WHAT IS BEING ASKED:
What lines below contain the word "CENTER"? Please pull each one out.

SOURCE RECORDS:
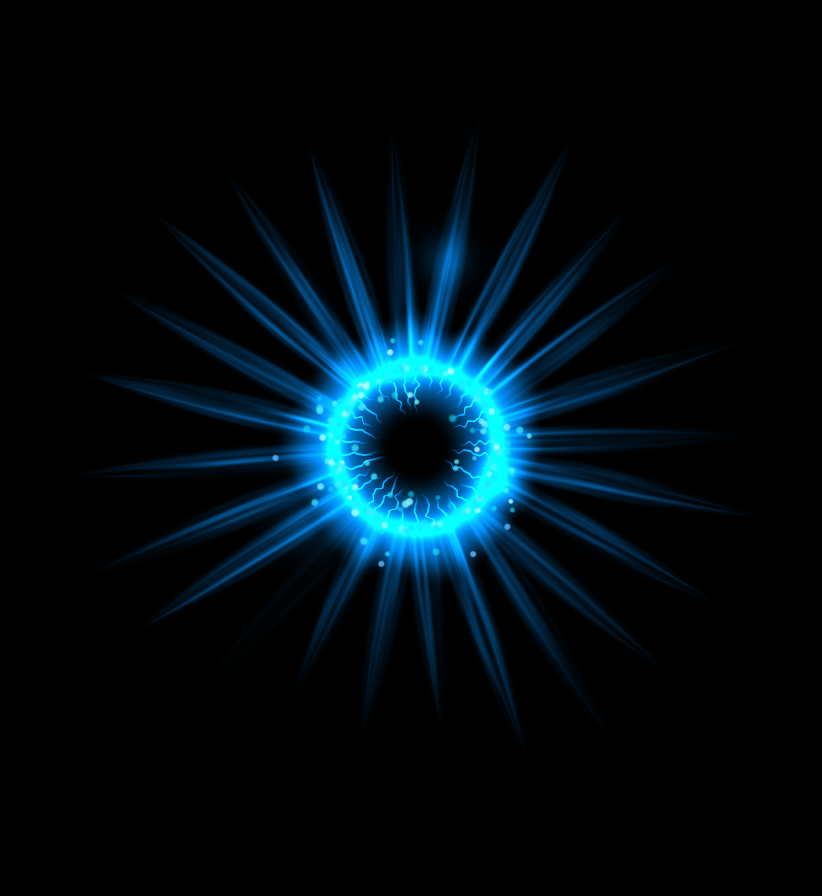
This background is drawn by a Shadertoy shader. Its source:

```glsl
#define CENTER vec2(0.507, 0.5)
#define RING_RADIUS 0.091
#define RING_WIDTH 0.010
#define HALO_RADIUS 0.150
#define BEAM_COUNT 24
#define BEAM_OFFSET 4.0
#define BEAM_LENGTH 0.385
#define BEAM_SPREAD 0.068
#define SPARK_COUNT 170
#define FILAMENTS 34.0
#define TINT vec3(0.015, 0.57, 1.0)

const float TAU = 6.283185;

float hash(float n) { return fract(sin(n * 127.1) * 43758.5453); }

float noise(float x) {
    float i = floor(x), f = fract(x);
    return mix(hash(i), hash(i + 1.0), f * f * (3.0 - 2.0 * f));
}

float noise2(vec2 p) {
    vec2 f = fract(p);
    float row = floor(p.y) * 57.0;
    f = f * f * (3.0 - 2.0 * f);
    return mix(noise(p.x + row), noise(p.x + row + 57.0), f.y);
}

float fall(float a, float b, float x) { return 1.0 - smoothstep(a, b, x); }

float bell(float x, float width) { return exp(-x * x / (width * width)); }

vec2 polar(float degrees, float r) {
    float a = radians(degrees);
    return r * vec2(cos(a), sin(a));
}

// One tapered fan of fine streaks
float beam(vec2 p, float id) {
    float degrees = BEAM_OFFSET + id * 360.0 / float(BEAM_COUNT);
    float gap = max(bell(degrees - 229.0, 8.0), 0.7 * bell(degrees - 304.0, 8.0));
    float low = bell(degrees - 259.0, 22.0);
    float reach = BEAM_LENGTH * (0.93 + 0.14 * hash(id + 3.0)) - 0.08 * low;
    float strength = (1.0 - 0.85 * gap) * (1.0 - 0.35 * low) * (0.75 + 0.4 * hash(id + 9.0));

    vec2 axis = polar(degrees + 4.0 * (hash(id + 21.0) - 0.5), 1.0);
    float along = dot(p, axis), t = along / reach;
    if (t < 0.1 || t > 1.0) return 0.0;
    float across = axis.x * p.y - axis.y * p.x;
    across += 0.09 * (hash(id + 40.0) - 0.5) * (along - 0.25);

    float s = across / (BEAM_SPREAD * t * (1.0 - t) + 0.001);
    float streaks = noise2(vec2(s * 3.5 + id * 17.0, along * 9.0));
    float fine = noise2(vec2(s * 9.0 + id * 31.0, along * 16.0));
    float spine = bell(s - hash(id + 60.0) + 0.5, 0.14);
    float body = 0.12 + 0.75 * streaks * streaks + 0.4 * fine * streaks + 0.45 * spine;
    return strength * body * fall(0.35, 1.1, abs(s)) * (1.0 - t) * 1.25
         * smoothstep(0.07, 0.13, along);
}

// Thin wavering arcs reaching inward from the ring
float filaments(float r, float angle) {
    float turn = angle / TAU * FILAMENTS;
    float id = mod(floor(turn), FILAMENTS);
    float bend = 0.55 * (noise(r * 170.0 + id * 19.0) - 0.5);
    float d = abs(fract(turn) - 0.5 + bend) * TAU * r / FILAMENTS;
    float start = 0.028 + 0.045 * hash(id + 5.0);
    return fall(0.0003, 0.0017, d) * smoothstep(start, start + 0.025, r)
         * fall(0.085, 0.098, r);
}

// Energy of ring, halo and glowing patches
float core(vec2 p, float r, float angle) {
    vec2 dir = p / max(r, 0.0001);
    float ragged = noise2(dir * 5.0 + 20.0) - 0.5;
    float halo = fall(0.098, HALO_RADIUS + 0.03 * ragged, r) * smoothstep(0.028, 0.092, r);
    float ring = bell(r - RING_RADIUS - 0.004 * ragged, RING_WIDTH);
    float v = 0.95 * halo + 1.1 * ring + 0.9 * filaments(r, angle);
    v += 0.9 * bell(length(p - polar(-22.0, 0.095)), 0.021);
    v += 0.5 * bell(length(p - polar(97.0, 0.082)), 0.018);
    v += 0.28 * bell(length(p - polar(81.0, 0.212)), 0.026);
    v += 0.22 * bell(length(p - polar(213.0, 0.145)), 0.035);
    return v;
}

void mainImage(out vec4 fragColor, in vec2 fragCoord) {
    vec2 p = (fragCoord - CENTER * iResolution.xy) / iResolution.y;
    float r = length(p), angle = atan(p.y, p.x) + 0.5 * TAU;
    float pixel = 1.0 / iResolution.y;

    float energy = core(p, r, angle);
    for (int i = 0; i < BEAM_COUNT; i++) energy += beam(p, float(i));
    vec3 color = clamp(energy * TINT, 0.0, 1.0);

    // Sparks gathered along the ring
    for (int i = 0; i < SPARK_COUNT; i++) {
        float id = float(i), x = 2.0 * hash(id + 200.5) - 1.0;
        vec2 spot = polar(360.0 * hash(id + 0.3), RING_RADIUS - 0.002 + 0.042 * x * x * x);
        float size = 0.0025 + 0.0022 * hash(id + 400.7), heat = hash(id + 600.1);
        float dotMask = fall(size * 0.5, size + pixel, length(p - spot));
        vec3 sparkColor = mix(vec3(0.05, 0.9, 1.0), vec3(0.75, 1.0, 1.0), heat * heat * heat);
        color = mix(color, sparkColor, dotMask * (0.5 + 0.4 * heat));
    }

    // Stray sparks outside the halo
    for (int i = 0; i < 4; i++) {
        float k = float(i);
        vec2 spot = polar(184.0 + 81.0 * k - 12.0 * k * k, 0.134 + 0.024 * exp(-3.0 * k));
        color = mix(color, vec3(0.35, 0.7, 1.0), 0.85 * fall(0.002, 0.0035 + pixel, length(p - spot)));
    }
    fragColor = vec4(color, 1.0);
}
```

RESPONSE TO THE TASK:
#define CENTER vec2(0.507, 0.5)
    vec2 p = (fragCoord - CENTER * iResolution.xy) / iResolution.y;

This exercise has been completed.